AB320. SPR-47 Monitoring nerve activity during bladder filling in a rat model

Ekta Tiwari1, Michel A. Lemay2, Alan S. Braverman3, Iyad Obeid1, Mary F. Barbe3, Michael R. Ruggieri Sr1,3,4

1Department of Electrical and Computer Engineering, 2Department of Bioengineering, College of Engineering, 3Department of Anatomy and Cell Biology, School of Medicine, Temple University, Philadelphia, PA, USA; 4Shriners Hospitals for Children, Philadelphia, PA, USA

Objective: Surgical rerouting of neuronal pathways may allow functional reinnervation of the bladder. We aim to develop techniques to monitor afferent (sensory) nerve activity during bladder filling in normal intact bladders for eventual application to monitoring sensory reinnervation of the bladder following nerve transfer.
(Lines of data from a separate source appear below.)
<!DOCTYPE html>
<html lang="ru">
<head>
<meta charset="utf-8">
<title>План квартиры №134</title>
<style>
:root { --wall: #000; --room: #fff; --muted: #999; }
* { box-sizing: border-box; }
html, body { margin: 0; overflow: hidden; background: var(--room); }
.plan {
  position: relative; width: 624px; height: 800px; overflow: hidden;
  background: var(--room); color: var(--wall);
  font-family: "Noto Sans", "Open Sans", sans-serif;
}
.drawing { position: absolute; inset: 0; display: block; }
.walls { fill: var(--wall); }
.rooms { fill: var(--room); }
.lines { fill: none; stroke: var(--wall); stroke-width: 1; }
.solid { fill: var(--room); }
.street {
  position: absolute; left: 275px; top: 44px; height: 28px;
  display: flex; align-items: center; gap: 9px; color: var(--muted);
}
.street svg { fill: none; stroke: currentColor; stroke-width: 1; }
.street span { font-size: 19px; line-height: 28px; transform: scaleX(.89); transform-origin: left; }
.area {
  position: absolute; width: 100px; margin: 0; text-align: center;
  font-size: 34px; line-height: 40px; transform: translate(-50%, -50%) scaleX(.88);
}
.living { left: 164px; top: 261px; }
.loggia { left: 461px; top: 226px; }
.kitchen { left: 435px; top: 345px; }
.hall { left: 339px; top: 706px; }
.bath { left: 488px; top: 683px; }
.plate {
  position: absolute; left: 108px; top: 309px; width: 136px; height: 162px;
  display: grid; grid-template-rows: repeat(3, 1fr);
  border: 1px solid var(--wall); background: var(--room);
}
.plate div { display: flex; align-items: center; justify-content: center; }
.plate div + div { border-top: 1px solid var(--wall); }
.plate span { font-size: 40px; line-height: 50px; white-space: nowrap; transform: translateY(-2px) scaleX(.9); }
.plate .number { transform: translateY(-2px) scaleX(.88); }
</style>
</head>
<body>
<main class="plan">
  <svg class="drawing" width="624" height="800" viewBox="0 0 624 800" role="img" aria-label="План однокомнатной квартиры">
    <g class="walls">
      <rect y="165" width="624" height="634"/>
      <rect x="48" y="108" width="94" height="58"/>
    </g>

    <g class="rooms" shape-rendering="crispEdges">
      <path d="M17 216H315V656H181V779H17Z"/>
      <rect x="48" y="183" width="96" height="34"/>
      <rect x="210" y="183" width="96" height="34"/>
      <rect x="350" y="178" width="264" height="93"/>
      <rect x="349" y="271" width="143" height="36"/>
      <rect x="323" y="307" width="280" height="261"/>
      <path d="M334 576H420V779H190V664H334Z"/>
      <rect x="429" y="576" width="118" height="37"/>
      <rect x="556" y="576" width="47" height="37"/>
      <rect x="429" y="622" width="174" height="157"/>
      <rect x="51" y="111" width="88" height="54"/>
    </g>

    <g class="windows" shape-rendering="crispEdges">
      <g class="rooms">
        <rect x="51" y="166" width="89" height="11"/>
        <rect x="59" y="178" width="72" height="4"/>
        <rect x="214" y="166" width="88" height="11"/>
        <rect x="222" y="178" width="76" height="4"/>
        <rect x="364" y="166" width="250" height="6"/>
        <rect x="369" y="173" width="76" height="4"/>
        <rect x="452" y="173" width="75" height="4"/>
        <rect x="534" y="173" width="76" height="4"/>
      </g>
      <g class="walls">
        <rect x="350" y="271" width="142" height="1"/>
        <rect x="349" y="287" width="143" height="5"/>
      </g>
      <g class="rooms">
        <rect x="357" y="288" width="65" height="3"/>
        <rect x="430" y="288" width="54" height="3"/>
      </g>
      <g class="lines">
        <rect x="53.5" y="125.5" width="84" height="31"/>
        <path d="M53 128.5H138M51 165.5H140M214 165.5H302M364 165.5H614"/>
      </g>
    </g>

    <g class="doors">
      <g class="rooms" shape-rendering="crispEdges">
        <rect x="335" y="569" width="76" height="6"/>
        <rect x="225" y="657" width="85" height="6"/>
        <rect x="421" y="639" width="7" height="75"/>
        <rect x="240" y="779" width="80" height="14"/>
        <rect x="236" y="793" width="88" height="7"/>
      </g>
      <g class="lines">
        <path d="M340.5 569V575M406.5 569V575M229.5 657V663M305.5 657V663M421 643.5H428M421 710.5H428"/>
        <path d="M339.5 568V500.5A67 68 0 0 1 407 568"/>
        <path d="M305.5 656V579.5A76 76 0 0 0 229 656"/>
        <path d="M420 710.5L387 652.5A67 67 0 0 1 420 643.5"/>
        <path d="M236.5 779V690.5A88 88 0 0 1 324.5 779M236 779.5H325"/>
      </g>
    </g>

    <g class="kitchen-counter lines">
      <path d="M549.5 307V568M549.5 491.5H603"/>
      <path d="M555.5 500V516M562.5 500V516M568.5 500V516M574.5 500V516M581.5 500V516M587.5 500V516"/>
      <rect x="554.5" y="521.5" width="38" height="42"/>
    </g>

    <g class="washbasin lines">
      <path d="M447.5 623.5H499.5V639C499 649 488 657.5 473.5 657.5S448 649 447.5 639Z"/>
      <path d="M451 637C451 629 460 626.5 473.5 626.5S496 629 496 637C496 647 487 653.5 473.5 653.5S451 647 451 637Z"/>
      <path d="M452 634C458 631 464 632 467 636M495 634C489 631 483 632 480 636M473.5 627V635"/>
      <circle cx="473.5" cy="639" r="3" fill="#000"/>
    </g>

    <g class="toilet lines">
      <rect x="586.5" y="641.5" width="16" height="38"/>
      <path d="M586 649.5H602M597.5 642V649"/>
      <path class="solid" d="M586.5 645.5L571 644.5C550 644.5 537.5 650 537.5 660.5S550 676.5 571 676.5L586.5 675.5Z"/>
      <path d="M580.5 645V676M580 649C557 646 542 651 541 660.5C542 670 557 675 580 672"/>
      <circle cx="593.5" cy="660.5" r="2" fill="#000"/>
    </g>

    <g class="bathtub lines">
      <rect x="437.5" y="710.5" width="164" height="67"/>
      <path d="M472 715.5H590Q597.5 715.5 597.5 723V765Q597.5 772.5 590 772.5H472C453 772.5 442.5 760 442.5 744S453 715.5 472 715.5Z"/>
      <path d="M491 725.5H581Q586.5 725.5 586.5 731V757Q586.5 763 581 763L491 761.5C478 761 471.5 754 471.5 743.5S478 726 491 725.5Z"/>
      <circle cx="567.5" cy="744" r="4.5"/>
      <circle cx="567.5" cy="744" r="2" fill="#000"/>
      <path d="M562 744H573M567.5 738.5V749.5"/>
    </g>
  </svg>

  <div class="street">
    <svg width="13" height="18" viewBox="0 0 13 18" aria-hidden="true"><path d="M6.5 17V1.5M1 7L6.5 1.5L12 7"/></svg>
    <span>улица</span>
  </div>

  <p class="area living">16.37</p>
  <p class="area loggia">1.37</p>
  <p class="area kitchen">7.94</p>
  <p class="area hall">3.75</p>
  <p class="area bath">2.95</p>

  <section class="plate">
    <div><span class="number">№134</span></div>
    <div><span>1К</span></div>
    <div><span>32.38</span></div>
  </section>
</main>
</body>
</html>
Methods: Electroneurogram recordings were performed in anesthetized rats under isoflurane (1–2% induction dose, inhalation) of: (I) sciatic nerves during stimulation of the hindpaw with Semmes-Weinstein monofilaments of varying forces (10–300 g); and (II) bladder nerves during bladder filling with infusion rate of 0.5 mL/min, in acute experiments. Bipolar cuff electrodes were wrapped around the sciatic nerve (n=7) and ureter (and associated bladder nerves) proximal to the bladder wall (n=7), to record sciatic and bladder nerve discharges, respectively. The sciatic nerve was transected between the spinal cord and the electrode, to eliminate efferent nerve signals and record afferent fibers discharge only with hindpaw stimulation. Whereas, recordings were made of the discharges of both afferent and efferent fibers from bladder nerves during bladder filling. All recordings were performed using a low noise amplifier (SR560, filtered 300 Hz–10 kHz, gain ×10k), sampled at 20 kHz using PowerLab software (AD Instruments) and displayed using LabChart software. Bladder pressure was also recorded during filling.

Results: Sciatic nerve recordings consistently showed increased afferent fibers discharge with increased size of monofilament used to stimulate the hindpaw, with the highest discharge observed with the 300 g monofilament and lowest with 10 g. In contrast, recording from bladder nerves showed that combined afferent and efferent discharges increased substantially in response to bladder filling in 2 of 7 rats, and increased moderately in 2 other rats. However, there was no response in the remaining rats, perhaps due to nerve damage during cuff placement.

Conclusions: We found an increase in afferent discharges during paw stimulation with increased monofilaments sizes. Also, recordings from the cuff around the ureter-bladder nerve complex revealed that the afferent and efferent discharges coincided with an increase in bladder pressure during bladder filling. We could not isolate single fibers (units) from these whole nerve recordings, thus we cannot report on individual nerve fiber activity. However, based on these results, we conclude that the present technique used to record nerve activity in the rat model may be suitable to record nerve activity during bladder filling in canines with surgically rerouted neural pathways.

Funding Source(s): NIH 1R01NS070267

Keywords: Electrophysiology; sciatic nerve; afferent; efferent; bladder

doi: 10.21037/tau.2016.s320

Cite this abstract as: Tiwari E, Lemay MA, Braverman AS, Obeid I, Barbe MF, Ruggieri MR Sr. Monitoring nerve activity during bladder filling in a rat model. Transl Androl Urol 2016;5(Suppl 2):AB320. doi: 10.21037/tau.2016.s320

Article Options

Download Citation